According to HM Land Registry, as much as 15% of land in England and Wales is still unregistered, even though it became compulsory in 1985, so it’s no surprise that conveyancing lawyers will continue to come across unregistered titles.
So when an unregistered title lands on your desk, what should be looking for? What story will the historical title deeds and documents be telling you; and what steps should you take from the start of the matter right through to checking the final title registered at Land Registry?
Our well known and respected property expert, Hannah Mackinlay, will take you through the key steps of unregistered land conveyancing.
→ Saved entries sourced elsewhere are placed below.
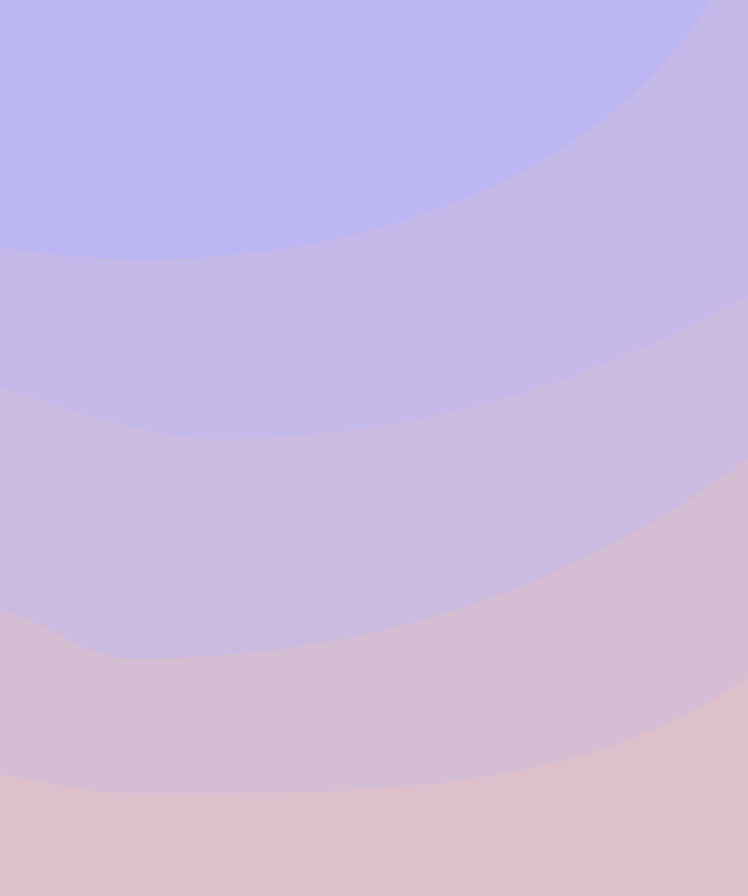
A Shadertoy shader for this background:

```glsl
// Five flat pastel bands, from periwinkle at the top to rose at the bottom.
// Each border is a superelliptic bowl rising to the right, plus a soft
// shoulder at the left; bands are painted upward from the lowest colour.

const int BORDERS = 4;

// Band colours, bottom to top
const vec3 ROSE       = vec3(0.867, 0.753, 0.796);
const vec3 BAND_COLOURS[BORDERS] = vec3[](
    vec3(0.835, 0.741, 0.827),   // mauve
    vec3(0.797, 0.733, 0.878),   // lilac
    vec3(0.773, 0.725, 0.914),   // lavender
    vec3(0.737, 0.714, 0.957));  // periwinkle

// Bowls: lowest point x, y, then half width and half height
const vec4 BOWLS[BORDERS] = vec4[](
    vec4(0.234, 0.1146, 0.997, 0.499),
    vec4(0.195, 0.2656, 1.277, 0.997),
    vec4(0.296, 0.5104, 2.336, 3.427),
    vec4(0.195, 0.7110, 0.810, 0.454));

// Roundness of each bowl: 2 is an ellipse, more gives a flatter floor
const float ROUNDNESS[BORDERS] = float[](3.0, 2.0, 2.0, 2.0);

// Left shoulders: x of the crest, x of the foot, height
const vec3 SHOULDERS[BORDERS] = vec3[](
    vec3(-0.023, 0.164, 0.0182),
    vec3( 0.012, 0.164, 0.0391),
    vec3(-0.023, 0.288, 0.0293),
    vec3(-0.020, 0.150, 0.0));

// Height of a border above the canvas floor at position x
float borderHeight(float x, vec4 bowl, float roundness, vec3 shoulder) {
    float reach = pow(abs(x - bowl.x) / bowl.z, roundness);
    float rise = bowl.w * (1.0 - sqrt(max(1.0 - reach, 0.0)));
    float crest = 1.0 - smoothstep(shoulder.x, shoulder.y, x);
    return bowl.y + rise + shoulder.z * crest;
}

void mainImage(out vec4 fragColor, in vec2 fragCoord) {
    vec2 uv = fragCoord / iResolution.xy;
    vec3 colour = ROSE;

    // Paint each band over the one below, with an edge one pixel wide
    for (int i = 0; i < BORDERS; i++) {
        float above = uv.y - borderHeight(uv.x, BOWLS[i], ROUNDNESS[i], SHOULDERS[i]);
        float pixel = max(length(vec2(dFdx(above), dFdy(above))), 1e-5);
        colour = mix(colour, BAND_COLOURS[i], clamp(above / pixel + 0.5, 0.0, 1.0));
    }

    fragColor = vec4(colour, 1.0);
}
```
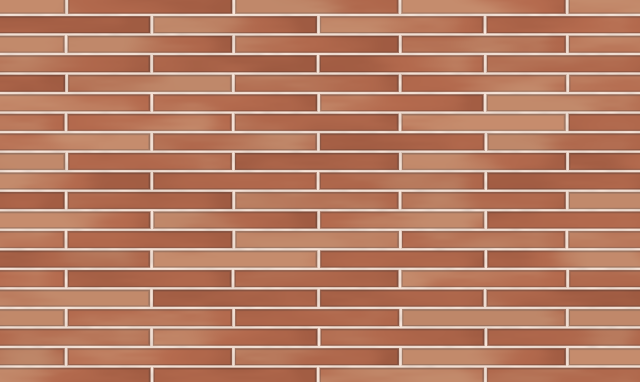
Give the GLSL for this texture, as a Shadertoy shader.

```glsl
// Running-bond wall of long, thin terracotta bricks with pale mortar joints.

const vec2 BRICK = vec2(0.4370, 0.05113);   // brick pitch, in canvas heights
const vec2 ORIGIN = vec2(0.1740, 0.0406);   // corner of the first brick
const float STAGGER = 0.510;                // shift of odd courses, in bricks
const float JOINT_HALF = 0.0031;            // half the mortar width
const float END_EXTRA = 0.0007;             // upright joints are a little wider
const float END_JITTER = 0.0024;            // uneven placing of upright joints
const float SOFTNESS = 0.0021;              // blur of the mortar edge

const vec3 MORTAR = vec3(0.955, 0.885, 0.840);
const vec3 DEEP_RED = vec3(0.630, 0.360, 0.260);
const vec3 RED = vec3(0.695, 0.410, 0.300);
const vec3 TAN = vec3(0.760, 0.540, 0.420);
const vec3 RIM_SHADE = vec3(0.79, 0.83, 0.88);

float hash(vec2 p) {
    return fract(sin(dot(p, vec2(127.1, 311.7))) * 43758.5453);
}

float valueNoise(vec2 p) {
    vec2 i = floor(p);
    vec2 f = fract(p);
    f = f * f * (3.0 - 2.0 * f);
    float low = mix(hash(i), hash(i + vec2(1.0, 0.0)), f.x);
    float high = mix(hash(i + vec2(0.0, 1.0)), hash(i + vec2(1.0, 1.0)), f.x);
    return mix(low, high, f.y);
}

// Fired clay: tone drifts along the brick, with soft patches and faint streaks.
vec3 brickColor(vec2 id, vec2 local) {
    float leftTone = hash(id + 3.7);
    float rightTone = hash(id + 19.3);
    float turn = mix(0.3, 0.7, hash(id + 41.9));
    float tone = mix(leftTone, rightTone, smoothstep(turn - 0.4, turn + 0.4, local.x));

    vec2 seed = id * vec2(17.0, 29.0);
    float patches = valueNoise(local * vec2(4.0, 0.9) + seed) - 0.5;
    float streaks = valueNoise(local * vec2(8.0, 5.0) + seed + 53.0) - 0.5;
    tone += 0.28 * patches + 0.07 * streaks;
    tone -= 0.20 * smoothstep(0.8, 1.0, local.x);

    vec3 clay = mix(DEEP_RED, RED, smoothstep(-0.1, 0.35, tone));
    clay = mix(clay, TAN, smoothstep(0.30, 0.80, tone));
    return clay * (0.98 + 0.04 * hash(id + 7.1));
}

// Signed sideways slip of the upright joint at the left end of a brick.
float endSlip(vec2 id) {
    return END_JITTER * (hash(id + 83.0) - 0.5);
}

// Distance from each side of the brick to its joint: left, right, bottom, top.
vec4 jointDistances(vec2 id, vec2 local) {
    float left = abs(local.x * BRICK.x - endSlip(id)) - END_EXTRA;
    float right = abs((1.0 - local.x) * BRICK.x + endSlip(id + vec2(1.0, 0.0))) - END_EXTRA;
    return vec4(left, right, local.y * BRICK.y, (1.0 - local.y) * BRICK.y);
}

// Dark rim that fades from the joint towards the middle of the brick.
float rimShadow(float jointDistance, float reach) {
    return 1.0 - smoothstep(JOINT_HALF + 0.0018, JOINT_HALF + reach, jointDistance);
}

// Mortar with a faint uneven brightness.
vec3 mortarColor(vec2 p) {
    return MORTAR * (0.95 + 0.07 * valueNoise(p * vec2(40.0, 60.0)));
}

void mainImage(out vec4 fragColor, in vec2 fragCoord) {
    vec2 p = fragCoord / iResolution.y;

    // Brick grid with alternate courses shifted
    vec2 grid = (p - ORIGIN) / BRICK;
    grid.x -= STAGGER * mod(floor(grid.y), 2.0);
    vec2 id = floor(grid);
    vec2 local = fract(grid);

    // Clay with a shaded rim, deeper along the top and right
    vec4 sides = jointDistances(id, local);
    float lowerRim = rimShadow(min(sides.x, sides.z), 0.0050);
    float upperRim = rimShadow(min(sides.y, sides.w), 0.0072);
    vec3 color = brickColor(id, local);
    color *= mix(vec3(1.0), RIM_SHADE, max(0.85 * lowerRim, upperRim));

    // Mortar joints
    float jointDistance = min(min(sides.x, sides.y), min(sides.z, sides.w));
    float blur = max(SOFTNESS, 0.75 / iResolution.y);
    float mortar = 1.0 - smoothstep(JOINT_HALF - blur, JOINT_HALF + blur, jointDistance);
    color = mix(color, mortarColor(p), mortar);

    fragColor = vec4(color, 1.0);
}
```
You will have practical examples and exercises, and focused checklists and flowcharts which you can apply to your own practice.
Key learning outcomes
- Understand unregistered title including third party interests and unregistered searches
- Identify crucial documents of title to establish an unbroken chain of ownership
- How to approach potential pitfalls
What does this course cover?
This course covers the basics of unregistered conveyancing, and the potential issues you may come across in specific matters, including:
- Key differences between unregistered and registered land
- How to draft an epitome of title (and rarely, an abstract of title)
- How to identify the ‘good’ root of title
- Land Registry requirements on first registration
- Steps you must take if any title plans do not conform to Land Registry requirements
- Proving good title if there are missing deeds
- Land charges searches and priority periods, and how they differ from registered land searches
- Ensuring you make the right searches
- Easements, prescriptive rights, positive and restrictive covenants, and indemnities
- Legal requirements for executing documents before August 1990, including the need for a seal - and what you should do if there isn't a finger seal on a deed
- Powers of attorney
- Joint ownership, and how the title deeds reflect the nature of joint ownership
- Trustees and giving good receipt
- Deaths, and in what circumstances the death certificate, grants of representation, or assents are necessary
- Acknowledgements for production
- Vacating receipts and discharges of mortgages
- Name changes and supporting documentation
- The bankruptcy implications behind voluntary dispositions and undervalue transactions
- Stamp Duty and SDLT
- What the registered title will include, what it won’t tell you, and why you should always keep pre-registration deeds